Objective

To investigate the frequency of lipid testing in clinical practice and to explore the relationship between rheumatoid arthritis (RA), dyslipidemia, and other cardiovascular (CV) risk factors with RA treatment.

Methods

Patients in this retrospective database study were ages ≥18 years and had ≥2 physician diagnoses for RA or osteoarthritis (OA; comparator group) between March 2004 and March 2008. Outcomes of interest included the percentage of RA and OA patients receiving lipid tests, lipid profiles (total cholesterol, low-density lipoprotein [LDL] cholesterol, and high-density lipoprotein [HDL] cholesterol) of RA versus OA patients, and lipid profiles of RA patients before and after initiation with a tumor necrosis factor (TNF) inhibitor. We used multivariable regression to control potential confounders between the cohorts.

Results

Over a median ≥2-year followup, fewer RA patients than OA patients had ≥1 lipid test (62.0% [95% confidence interval (95% CI) 61.5–62.5] versus 69.8% [95% CI 69.5–70.1]). Mean total cholesterol and LDL cholesterol were each 4 mg/dl lower in the RA cohort (P < 0.0001); HDL cholesterol was similar between the cohorts. Across the RA cohort, 25.2% of patients had suboptimal LDL cholesterol levels (≥130 mg/dl). Among RA patients not receiving lipid-lowering therapy who initiated TNF inhibitor therapy (n = 96), mean total cholesterol and LDL cholesterol increased by 5.4 and 4.0 mg/dl, respectively.

Conclusion

Patients with RA were less likely to be tested for hyperlipidemia and had more favorable lipid profiles than patients with OA. TNF inhibitor therapy modestly increased all lipid parameters.

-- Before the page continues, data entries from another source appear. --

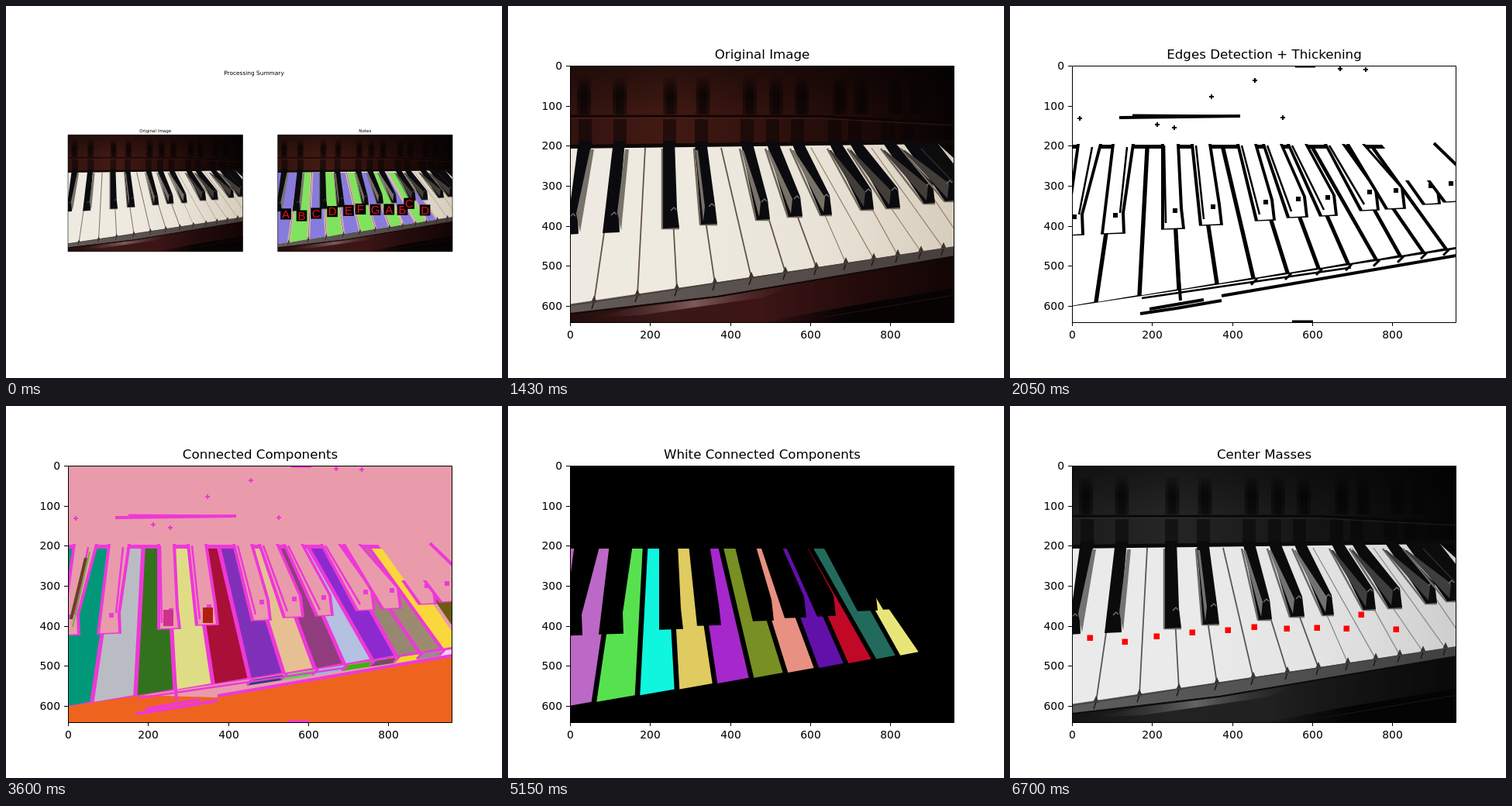
An HTML page with a canvas for the animation above (8 s loop, 640 by 480 pixels).

```html
<!DOCTYPE html>
<html lang="en">
<head>
<meta charset="utf-8">
<title>Piano key detection</title>
<style>
html, body { margin: 0; width: 640px; height: 480px; overflow: hidden; background: #fff; }
canvas { display: block; }
</style>
</head>
<body>
<canvas id="stage" width="640" height="480"></canvas>
<script>
const c = document.getElementById('stage').getContext('2d');
const X = 80, Y = 77, W = 496, H = 331, R = X + W, B = Y + H, UNIT = W / 960;
const SANS = '"DejaVu Sans", sans-serif';

// Black keys: left at the top, left and right at the foot, foot height
const blacks = [[91,75,91,294], [136,122,144,292], [200,200,221,286], [241,249,270,281],
  [300,321,338,275], [333,362,380,271], [365,404,418,269], [413,456,472,262],
  [439,489,506,260], [482,537,551,254], [508,564,577,251]];
// Joints between white keys: x at the top and at the front
const joints = [[60,60], [140,111], [177,167], [208,218], [241,267], [275,314], [308,358],
  [341,398], [371,436], [391,472], [426,503], [441,533], [469,562], [505,590], [600,640]];
const centers = [[103,299], [148,304], [189,297], [235,292], [281,289], [315,285],
  [357,287], [396,286], [434,287], [453,269], [498,288]];
const specks = [[90,145], [260,117], [316,96], [352,144], [426,81], [459,82], [190,153], [212,157]];

const segmentColors = ('#009878 #b9bdc3 #33721c #dfdc86 #a81038 #8030b8 #e6c092 #923c80 #b4c1e0 ' +
  '#8c2ad0 #968672 #9c8b70 #fad83c #6c5c10').split(' ');
const whiteColors = ('#bc68c6 #57e14f #10f5dd #dfcb60 #a628cc #788f24 #e89182 #6110aa #c10826 ' +
  '#226b5c #e8e578').split(' ');
const frontColors = '#284080 #58d850 #90c0dc #40b010 #705060 #f0d828 #9c8894 #f0d0f0'.split(' ');

const frontY = x => 398.8 - .153 * x;
const railLine = [X,397, 270,375, R,323];

function trace(p) {
  c.beginPath();
  for (let i = 0; i < p.length; i += 2) c.lineTo(p[i], p[i + 1]);
}
function fill(p, color) { trace(p); c.fillStyle = color; c.fill(); }
function line(p, color, width) {
  trace(p);
  c.strokeStyle = color;
  c.lineWidth = width;
  c.stroke();
}
function rect(x, y, w, h, color) { c.fillStyle = color; c.fillRect(x, y, w, h); }
function text(s, x, y, size, align = 'center', color = '#000', font = SANS) {
  c.font = `${size}px ${font}`;
  c.textAlign = align;
  c.fillStyle = color;
  c.fillText(s, x, y);
}
function gradient(x0, y0, x1, y1, ...colors) {
  const g = c.createLinearGradient(x0, y0, x1, y1);
  colors.forEach((color, i) => g.addColorStop(i / (colors.length - 1), color));
  return g;
}
const across = (...colors) => gradient(X, 0, R, 0, ...colors);

// Outline of a black key, widened on the left, on the right and at the foot
function blackShape([l, bx, fx, fy], i, left = 0, right = 0, foot = 0, top = 174) {
  const r = l + (i ? 15 : 18), shoulder = i < 2 ? 1 : 3;
  return [l - left,top, r + right,top, fx - shoulder + foot,fy - 25, fx + foot,fy + foot / 3,
    bx - foot,fy + 1 + foot / 3, l - left,top];
}
function mask(k, i, shrink = 0) {
  const left = i < 3 || i > 7 ? 5 : 8, right = i < 2 ? 10 : 4;
  return blackShape(k, i, left - shrink, right - shrink, 5 - shrink, 178);
}
function whiteShape(i, inset, top = 184) {
  const [a, b] = joints[i], [d, e] = joints[i + 1];
  return [a + inset,top, d - inset,top, e - inset,frontY(e), b + inset,frontY(b)];
}
function below(y, draw) {
  c.save();
  c.beginPath();
  c.rect(X, y, W, H);
  c.clip();
  draw();
  c.restore();
}
// The last detected key only shows below its black neighbours
function whiteKeys(colors, inset) {
  colors.forEach((color, i) => below(i == 10 ? 240 : 180, () => fill(whiteShape(i, inset), color)));
}

function wood() {
  rect(X, Y, W, 110, across('#32130f', '#431a13', '#32120e', '#1d0a08', '#070303'));
  rect(X, Y, W, 64, gradient(0, Y, 0, 141, '#00000066', '#00000000'));
  blacks.forEach(([l], i) => {
    const x = l + i * 1.2, shade = gradient(0, 88, 0, 140, '#08030300', '#080303a0', '#08030370');
    rect(x - 2, 88, 18, 52, shade);
    rect(x + 2, 93, 10, 47, shade);
    rect(l, 146, 17, 32, '#0a04048c');
  });
  line([X,142, 400,142, R,151], '#0c0404', 2.5);
  line([X,145, 400,145, R,154], '#55251c90', 1);
  line([X,182, 400,178, R,176], '#100707', 6);
}

function rail() {
  fill([...railLine, R,B, X,B], across('#250d0d', '#3a1818', '#3c1516', '#240b0b', '#120505'));
  fill([105,402, 165,389, 270,376, 375,358, 330,376, 170,399],
    gradient(105, 0, 375, 0, '#4a232300', '#7d5a59', '#4a202000'));
  fill([330,B, 430,389, R,364, R,B], gradient(330, 0, 440, 0, '#08030300', '#070303'));
  line([405,402, R,373], '#26100e', 1);
  line(railLine, '#120909', 2);
}

function blackKeys() {
  fill([520,176, 555,178, R,205, R,236], '#0c0b0d');
  blacks.forEach((k, i) => {
    const [l, bx, fx, fy] = k, r = l + 15;
    if (i > 1) line([l - 1,184, bx - 1,fy + 1, fx,fy + 1], '#72685c', 2.5);
    fill(blackShape(k, i), '#0b0b0f');
    if (i < 2) fill([r,185, r + 5,185, fx + 2,fy - 2, fx - 3,fy - 26], '#77736a');
    else if (i > 2) {
      fill([l + 1,186, l + 4,186, bx + 5,fy - 22, bx + 3,fy - 3], i < 7 ? '#777167' : '#423d39');
    }
    line([fx - 11,fy - 22, fx - 7,fy - 26, fx - 4,fy - 23], '#777780', 1.2);
  });
  line([533,184, R,229], '#302c29', 1.5);
}

function photo() {
  rect(X, Y, W, H, '#100808');
  wood();
  fill([X,380, R,308, R,323, 270,374, X,397], across('#625b57', '#57504d', '#453e3b'));
  fill([X,184, 400,180, 555,178, R,197, R,frontY(R), X,frontY(X) - 2],
    across('#eeeae1', '#eeeae0', '#e8e2d6', '#d6cdbd'));
  joints.forEach(([a, b], i) => {
    const y = frontY(b);
    line([a,183, b,y], i > 7 ? '#9b8067' : '#65534a', i > 7 ? 1.2 : 1.8);
    fill([b - 4,y + 1, b,y - 8, b + 4,y + 1], '#3c3330');
    line([b,y, b - 3,y + 9], '#201918', 1.5);
  });
  line([X,frontY(X), R,frontY(R)], '#4a403a', 1.5);
  rail();
  blackKeys();
}

// Key outlines and key areas on a plain background
function edges(color, back, keyColors) {
  fill([X,179, 480,179, 590,frontY(590), R,frontY(R) + 3, X,frontY(X) + 1], color);
  whiteKeys(keyColors, 2.7);
  fill([480,174, R,174, R,250], back);
  blacks.forEach((k, i) => {
    const [l, bx, fx, fy] = k;
    if (i < 9) fill(mask(k, i), color);
    else below(225, () => fill(mask(k, i), color));
    fill(mask(k, i, 4), back);
    if (i > 1 && i < 8) line([l - 1,180, bx + 1,fy - 6], color, 2.5);
    if (i < 2) line([l + 15,182, fx - 2,fy - 25], color, 2.5);
    rect(fx - 11, fy - 25, 6, 6, color);
  });
  line([547,177, R,205], color, 4);
  line([141,144, 297,142], color, 4);
  line([158,141, 296,142], color, 3);
  line([170,377, 440,frontY(440) + 6], color, 2.5);
  line([273,374, R,322], color, 4);
  line([217,340, 220,380], color, 4);
  line([168,397, 215,390, 273,380], color, 4);
  line([180,391, 250,379], color, 4);
  joints.slice(5, 13).forEach(([, b]) => line([b + 5,frontY(b) + 1, b - 3,frontY(b) + 9], color, 3));
  line([368,78, 394,78], color, 3);
  line([364,407, 391,407], color, 3);
  specks.forEach(([x, y]) => {
    rect(x - 3, y - 1, 6, 2, color);
    rect(x - 1, y - 3, 2, 6, color);
  });
}

function edgeMap() {
  rect(X, Y, W, H, '#fff');
  edges('#000', '#fff', segmentColors.map(() => '#fff'));
}

function segments() {
  rect(X, Y, W, H, '#e99bac');
  fill([X,384, 170,373, 270,376, R,323, R,B, X,B], '#ee641e');
  frontColors.forEach((color, i) => {
    const a = joints[i + 5][1], b = joints[i + 6][1];
    fill([a,frontY(a) + 3, b,frontY(b) + 3, b - 3,frontY(b) + 10, a - 3,frontY(a) + 10], color);
  });
  edges('#ee38d8', '#e99bac', segmentColors);
  line([103,196, 84,275], '#684020', 4);
  line([108,188, 86,285], '#48b820', 1.5);
  rect(203, 263, 13, 21, '#cf308c');
  rect(254, 260, 13, 20, '#b02010');
}

function components() {
  rect(X, Y, W, H, '#000');
  whiteKeys(whiteColors, 3.3);
  blacks.forEach((k, i) => fill(mask(k, i), '#000'));
}

function masses() {
  photo();
  c.globalCompositeOperation = 'saturation';
  rect(X, Y, W, H, '#808080');
  c.globalCompositeOperation = 'source-over';
  centers.forEach(([x, y]) => rect(x - 3.5, y - 3.5, 7.5, 7.5, '#f00'));
}

function notes() {
  photo();
  whiteKeys(whiteColors.map(() => '#d9aaa0'), 2);
  whiteKeys(whiteColors.map((_, i) => i % 2 ? '#80e35e' : '#877cdc'), 4);
  blackKeys();
  centers.forEach(([x, y], i) => {
    rect(x - 15, y - 13, 30, 31, '#000');
    text('ABCDEFG'[i % 7], x, y + 14, 33, 'center', '#e8101c', '"Liberation Sans", Arial, sans-serif');
  });
}

function plot(title, draw) {
  below(Y, draw);
  c.strokeStyle = '#000';
  c.lineWidth = 1;
  c.strokeRect(X + .5, Y + .5, W - 1, H);
  text(title, 328, 68, 16.67);
  for (let v = 0; v <= 800; v += 100) {
    const x = Math.round(X + v * UNIT), y = Math.round(Y + v * UNIT);
    if (v % 200 == 0) {
      rect(x, B, 1, 5, '#000');
      text(v, x + .5, 429, 13.89);
    }
    if (v <= 600) {
      rect(75, y, 5, 1, '#000');
      text(v, 70, y + 5, 13.89, 'right');
    }
  }
}

function thumbnail(title, x, draw) {
  const y = 166.3, s = 225.5 / W;
  c.save();
  c.translate(x, y);
  c.scale(s, s);
  c.translate(-X, -Y);
  below(Y, draw);
  c.restore();
  c.strokeStyle = '#000';
  c.lineWidth = .6;
  c.strokeRect(x, y, W * s, H * s);
  text(title, x + W * s / 2, 163.4, 5.56);
}

function summary() {
  text('Processing Summary', 320, 88.6, 7.4);
  thumbnail('Original Image', 80, photo);
  thumbnail('Notes', 350.6, notes);
}

const scenes = [
  [6700, () => plot('Center Masses', masses)],
  [5150, () => plot('White Connected Components', components)],
  [3600, () => plot('Connected Components', segments)],
  [2050, () => plot('Edges Detection + Thickening', edgeMap)],
  [500, () => plot('Original Image', photo)],
  [0, summary]
];

c.lineJoin = 'round';
function frame() {
  const t = performance.now() % 8000;
  rect(0, 0, 640, 480, '#fff');
  scenes.find(([start]) => t >= start)[1]();
  requestAnimationFrame(frame);
}
frame();
</script>
</body>
</html>
```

Additional studies are needed to determine the effect of traditional CV risk factors and inflammation and the impact of biologic agents on CV outcomes in RA patients.